Enter your mobile number or email address below and we'll send you a link to download the free Kindle App. Then you can start reading Kindle books on your smartphone, tablet, or computer - no Kindle device required.
To get the free app, enter your mobile phone number.
Other Sellers on Amazon
+ $3.99 shipping
The Eagles' Brood (The Camulod Chronicles, Book 3) Mass Market Paperback – June 15, 1998
|New from||Used from|
The Amazon Book Review
Author interviews, book reviews, editors picks, and more. Read it now
Frequently bought together
Customers who bought this item also bought
From Kirkus Reviews
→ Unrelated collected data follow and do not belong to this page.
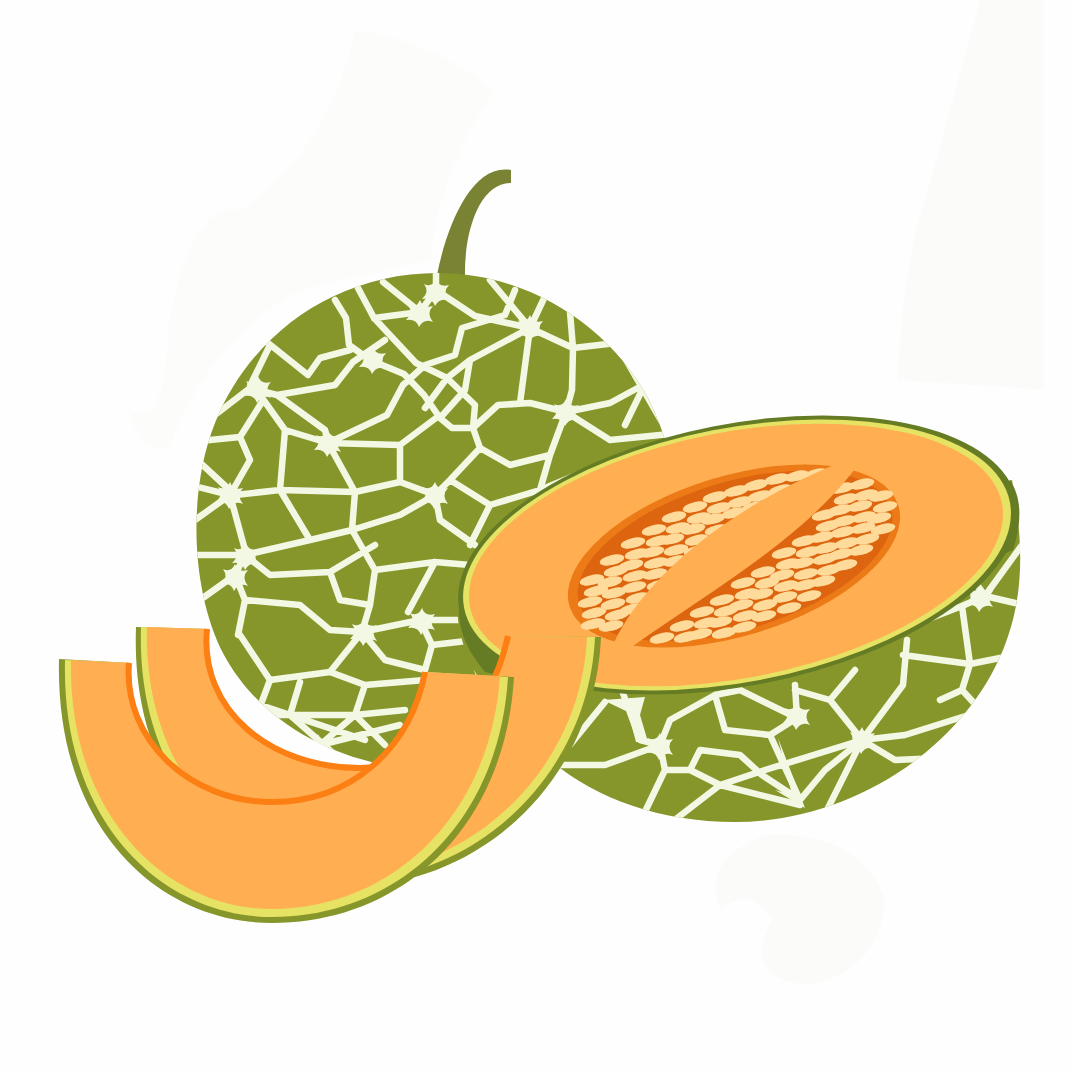
<!DOCTYPE html>
<html lang="en">
<head>
<meta charset="utf-8">
<title>Cantaloupe melon illustration</title>
<style>
:root {
  --paper: #fefefe;
  --smudge: #fbfcf8;
  --rind: #86962b;
  --rind-dark: #657c25;
  --stem: #7a8234;
  --net: #f3f8e4;
  --lime: #e6e263;
  --flesh: #ffae52;
  --flesh-edge: #fc7f14;
  --cavity-rim: #ec7b17;
  --cavity: #dd650f;
  --seed: #ffdb9b;
}
html, body { margin: 0; background: var(--paper); overflow: hidden; }
svg { display: block; width: 1072px; height: 1072px; }
.smudge { fill: var(--smudge); }
.rind { fill: var(--rind); }
.rind-dark { fill: var(--rind-dark); }
.stem { fill: var(--stem); }
.net { fill: none; stroke: var(--net); stroke-width: 6.5; stroke-linejoin: round; stroke-linecap: round; }
.knots { fill: var(--net); }
.lime { fill: var(--lime); }
.flesh { fill: var(--flesh); }
.flesh-edge { fill: none; stroke: var(--flesh-edge); stroke-width: 6; }
.cavity-rim { fill: var(--cavity-rim); }
.cavity { fill: var(--cavity); }
.seeds { fill: var(--seed); }
</style>
</head>
<body>
<svg viewBox="0 0 1072 1072" role="img" aria-label="Whole netted melon, half a melon with seeds and two slices">
  <defs>
    <path id="whole-shape" d="M438 273C530 273 610 328 648 398C690 480 690 590 640 670C600 735 520 770 438 770C345 770 262 725 224 655C190 590 188 490 215 423C250 335 335 273 438 273Z"/>
    <path id="half-shape" d="M1012 480C1025 550 1023 600 1003 650C962 750 850 822 735 822C650 822 580 792 535 746C480 695 450 640 459 590Z"/>
    <clipPath id="whole-clip"><use href="#whole-shape"/></clipPath>
    <clipPath id="half-clip"><use href="#half-shape"/></clipPath>
    <path id="star-knot" d="M0 -13Q3 -4 13 -7Q6 0 13 9Q4 5 -1 14Q-4 5 -14 7Q-6 0 -12 -8Q-4 -4 0 -13Z"/>
    <ellipse id="seeds-1" rx="12.5" ry="5" transform="rotate(-13)"/>
    <g id="seeds-2"><use href="#seeds-1"/><use href="#seeds-1" x="4" y="11"/></g>
    <g id="seeds-3"><use href="#seeds-2"/><use href="#seeds-1" x="-2" y="22"/></g>
    <g id="seeds-4"><use href="#seeds-2"/><use href="#seeds-2" x="-2" y="22"/></g>
    <g id="seeds-5"><use href="#seeds-4"/><use href="#seeds-1" x="1" y="44"/></g>
    <g id="seeds-6"><use href="#seeds-4"/><use href="#seeds-2" x="1" y="44"/></g>
    <g id="seeds-7"><use href="#seeds-4"/><use href="#seeds-3" x="1" y="44"/></g>
    <g id="seeds-8"><use href="#seeds-4"/><use href="#seeds-4" x="1" y="44"/></g>
  </defs>

  <g id="paper-smudges" class="smudge">
    <path d="M355 30Q430 40 495 90Q440 170 430 260L300 290Q210 340 170 445Q140 460 130 410Q165 430 168 330Q190 200 240 210Q330 150 355 30Z" opacity=".5"/>
    <path d="M980 0H1044V390L897 380Q905 250 928 190Z" opacity=".6"/>
    <path d="M720 910Q700 860 765 835Q860 830 885 900Q880 970 810 985Q740 980 772 920Q750 885 720 910Z" opacity=".7"/>
  </g>

  <g id="whole-melon">
    <path class="stem" d="M437 275C447 225 472 163 511 170V183C480 183 464 230 465 277Z"/>
    <use href="#whole-shape" class="rind"/>
    <g clip-path="url(#whole-clip)">
      <path class="net" d="M335 300L346 318L349 345L370 360L404 374L424 395L440 418L452 428L473 428L498 405L530 403L566 412L610 403L645 384
        M358 288L374 318L416 363L447 378L475 405L473 428M383 282L420 312L436 290V270M436 290L475 316L530 328M374 318L420 312
        M268 343L308 375L320 358L350 350M250 386L270 345M215 415L250 388L277 395L325 430L328 443M277 395L335 385L353 362L385 340
        M328 443L387 415L403 385L425 365L455 355L462 328L505 315L515 290M328 443L400 445L436 418M328 443L285 430L255 388
        M285 430L280 490L235 495L195 458M328 443L355 492L280 490M355 492L400 482V445M200 441L240 437L250 460L230 495M240 437L262 402
        M190 485L230 495L195 520M230 495L245 550M280 490L310 540L245 555M310 540L352 530L355 492M352 530L375 570L435 562L470 565
        M352 530L400 515L435 495L400 482M435 495L440 520L475 545M435 495L450 480L480 448L473 428M450 480L490 505L540 490M490 505L470 545
        M480 448L510 465L550 455L566 412L610 440L670 434M550 455L540 490L625 455
        M530 328L520 403M530 328L470 360L447 378L425 408M530 328L573 348L625 342M530 328L547 292M530 328L490 280
        M573 348L572 390L566 412M573 348L570 312M470 360L465 390L440 418M625 358L662 422M645 384L625 425
        M195 555L245 555L270 575L330 572L340 600L370 605M330 572L375 545M235 575L245 600L238 635M200 600L235 575L245 555
        M245 600L300 605L330 630L362 632M375 570L370 605L362 632L420 620L470 620M435 562L408 612
        M362 632L330 672L270 680L240 635M362 632L385 660L425 670L432 645L475 640M330 672L365 685L425 680M270 680L255 720
        M300 682L290 715H250M365 685L355 715L290 715M355 715L405 710M300 755L320 745L355 715L385 745M290 715L350 768M245 700L365 740M320 745L400 725M432 645L420 620M470 640L480 680"/>
      <g class="knots">
        <use href="#star-knot" x="436" y="292"/>
        <use href="#star-knot" x="530" y="328"/>
        <use href="#star-knot" x="420" y="313"/>
        <use href="#star-knot" x="258" y="389"/>
        <use href="#star-knot" x="328" y="443"/>
        <use href="#star-knot" x="230" y="495"/>
        <use href="#star-knot" x="246" y="556"/>
        <use href="#star-knot" x="235" y="577"/>
        <use href="#star-knot" x="364" y="632"/>
        <use href="#star-knot" x="435" y="495"/>
        <use href="#star-knot" x="373" y="360"/>
        <use href="#star-knot" x="566" y="412"/>
        <use href="#star-knot" x="422" y="621"/>
        <use href="#star-knot" x="318" y="747"/>
      </g>
    </g>
  </g>

  <g id="half-melon">
    <use href="#half-shape" class="rind"/>
    <g clip-path="url(#half-clip)">
      <path class="net" d="M560 765L605 765L660 745L670 720L715 695L725 730L770 735L800 800M570 745L605 702M620 685L640 740L660 745L665 770L642 818
        M665 770L690 770L700 750L740 755L762 775L800 800L825 770L862 740L830 700L795 690M690 770L720 785L672 822M720 785L765 770L862 740
        M720 785L800 805M795 685L797 718L770 735M715 695L740 690L797 718M862 740L895 760L940 758M862 740L905 735L975 713
        M862 740L903 685L907 640M862 740L828 808M830 700L855 670M903 655L970 664L1015 655M970 664L962 690L940 700M970 664L962 606L900 630
        M962 690L985 715M962 606L985 596L1015 603M985 596L1022 545M985 596L970 575"/>
      <g class="knots">
        <use href="#star-knot" x="862" y="740"/>
        <use href="#star-knot" x="660" y="746"/>
        <use href="#star-knot" x="980" y="598"/>
        <use href="#star-knot" x="797" y="716"/>
        <path d="M603 700L645 697L640 715L648 742L636 742L628 712Z"/>
        <path d="M778 738L805 808L775 790L792 795Z"/>
      </g>
    </g>
    <path class="rind-dark" d="M1010 480C1023 500 1021 525 1013 550L990 560ZM470 560C450 610 458 640 485 672L560 690Z"/>
    <ellipse class="rind-dark" cx="738" cy="555" rx="284" ry="131" transform="rotate(-11 738 555)"/>
    <ellipse class="lime" cx="737" cy="555" rx="278" ry="127" transform="rotate(-11 737 555)"/>
    <ellipse class="flesh" cx="736" cy="555" rx="271" ry="123" transform="rotate(-11 736 555)"/>
    <g id="seed-cavity">
      <ellipse class="cavity-rim" cx="734" cy="556" rx="172" ry="80" transform="rotate(-17 734 556)"/>
      <ellipse class="cavity" cx="735" cy="556" rx="163" ry="74" transform="rotate(-17 735 556)"/>
      <g class="seeds">
        <use href="#seeds-5" x="592" y="580"/>
        <use href="#seeds-7" x="612" y="560"/>
        <use href="#seeds-7" x="633" y="543"/>
        <use href="#seeds-6" x="654" y="530"/>
        <use href="#seeds-6" x="674" y="517"/>
        <use href="#seeds-5" x="695" y="507"/>
        <use href="#seeds-5" x="715" y="497"/>
        <use href="#seeds-4" x="736" y="491"/>
        <use href="#seeds-3" x="756" y="485"/>
        <use href="#seeds-3" x="777" y="479"/>
        <use href="#seeds-2" x="797" y="476"/>
        <use href="#seeds-1" x="816" y="474"/>
        <use href="#seeds-1" x="662" y="638"/>
        <use href="#seeds-2" x="682" y="626"/>
        <use href="#seeds-3" x="702" y="612"/>
        <use href="#seeds-4" x="722" y="600"/>
        <use href="#seeds-5" x="743" y="583"/>
        <use href="#seeds-5" x="763" y="572"/>
        <use href="#seeds-6" x="784" y="553"/>
        <use href="#seeds-6" x="804" y="541"/>
        <use href="#seeds-7" x="824" y="515"/>
        <use href="#seeds-8" x="842" y="488"/>
        <use href="#seeds-7" x="862" y="484"/>
        <use href="#seeds-4" x="881" y="496"/>
      </g>
      <path class="flesh" d="M614 643C640 585 720 510 842 462L855 469C800 540 720 585 630 648Z"/>
    </g>
  </g>

  <g id="back-slice">
    <path class="rind" d="M136 627C130 790 230 886 350 886C480 886 595 780 601 637L508 636C490 720 430 768 360 768C270 768 200 710 209 629Z"/>
    <path class="lime" d="M141 627C136 785 236 880 350 880C475 880 589 775 595 637L508 636C490 720 430 768 360 768C270 768 200 710 209 629Z"/>
    <path class="flesh" d="M147 627C143 775 240 873 350 873C470 873 581 770 587 637L508 636C490 720 430 768 360 768C270 768 200 710 209 629Z"/>
    <path class="flesh-edge" d="M207 629C199 710 270 768 360 768C430 768 490 720 508 636"/>
  </g>

  <g id="front-slice">
    <path class="rind" d="M59 659C55 830 160 923 272 923C400 923 505 830 514 677L426 672C412 750 350 804 272 804C190 804 125 740 131 663Z"/>
    <path class="lime" d="M65 660C61 823 163 917 272 917C395 917 499 826 508 677L426 672C412 750 350 804 272 804C190 804 125 740 131 663Z"/>
    <path class="flesh" d="M71 660C68 815 166 909 272 909C388 909 490 820 500 676L426 672C412 750 350 804 272 804C190 804 125 740 131 663Z"/>
    <path class="flesh-edge" d="M129 663C123 740 190 802 272 802C350 802 410 750 425 672"/>
  </g>
</svg>
</body>
</html>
In the author's The Skystone (1996), set in the last years of the Roman occupation of fifth-century Britain, the sword Excalibur was forged, presaging the reign of King Arthur years later. This time, the narrator, grand-nephew of the forger of the sword, is none other than that (traditionally) eerie being, Merlin the sorcerer--sanitized here to the most high-minded of soldiers who survives wars, betrayal, and a tragic love affair. Caius Merlyn Britannicus, born in a.d. 401, is the son of the Commander in Chief of the forces of the fortress/town of Camulod, a community of Romans and Britons. Merlyn's best friend from boyhood is his cousin Uther Pendragon, a mighty warrior and the son of a Celtic king, though with a terrible temper that can show itself off the fields of war. Torturing Merlyn is the suspicion that it might have been Uther who brutally beat the waif whom Merlyn will name Cassandra after she violently resists Uther's sexual games. The deaf and dumb Cassandra (her real identity will be a surprise) is healed and then secluded, eventually becoming Merlyn's wife until her savage death. There are wars and invasions, waged principally by King Lot of Cornwall, wars that bring awful innovations like poisoned arrows. There are also theological conflicts, since the free-will doctrines of Pelagius are condemned as heretical by the Church. Merlyn's trek to a seminal debate of theologians is marked by skirmishes--he rescues the warrior/bishop Germanus at one point--and by the discovery of a half-brother. All ends with the deaths of those fierce antagonists Lot and Uther, and with Merlyn holding up Uther's baby son by Lot's dead queen, a baby who has ``the deep golden eyes of . . . a mighty bird of prey . . . a King perhaps, to wield Excalibur.'' With plenty of hacking and stabbing, pontifications, dogged sex, and a few anachronistic mind-sets: another dipperful from the fertile Arthurian well, sans magic but brimful of action. -- Copyright ©1997, Kirkus Associates, LP. All rights reserved. --This text refers to an out of print or unavailable edition of this title.
“From the building blocks of history and the mortar of reality, Jack Whyte has built Arthur's world, and showed us the bone beneath the flesh of legend.” ―Diana Gabaldon
“The very best storytellers keep their readers glued to the story with plot, character, and a keen sense of the dramatic. . . . Whyte breathes life into the Arthurian myths by weaving the reality of history into it.” ―Tony Hillerman
Top customer reviews
This is NOT The Once and Future King. This is as accurate of an account as possible for fictional characters. Wonderful series
In this book Arthur enters the story (actually, he did that at the end of the previous book, The Saxon Shore in the closing pages). This series is just brilliant. The best and most credible retelling of the Arthur legend.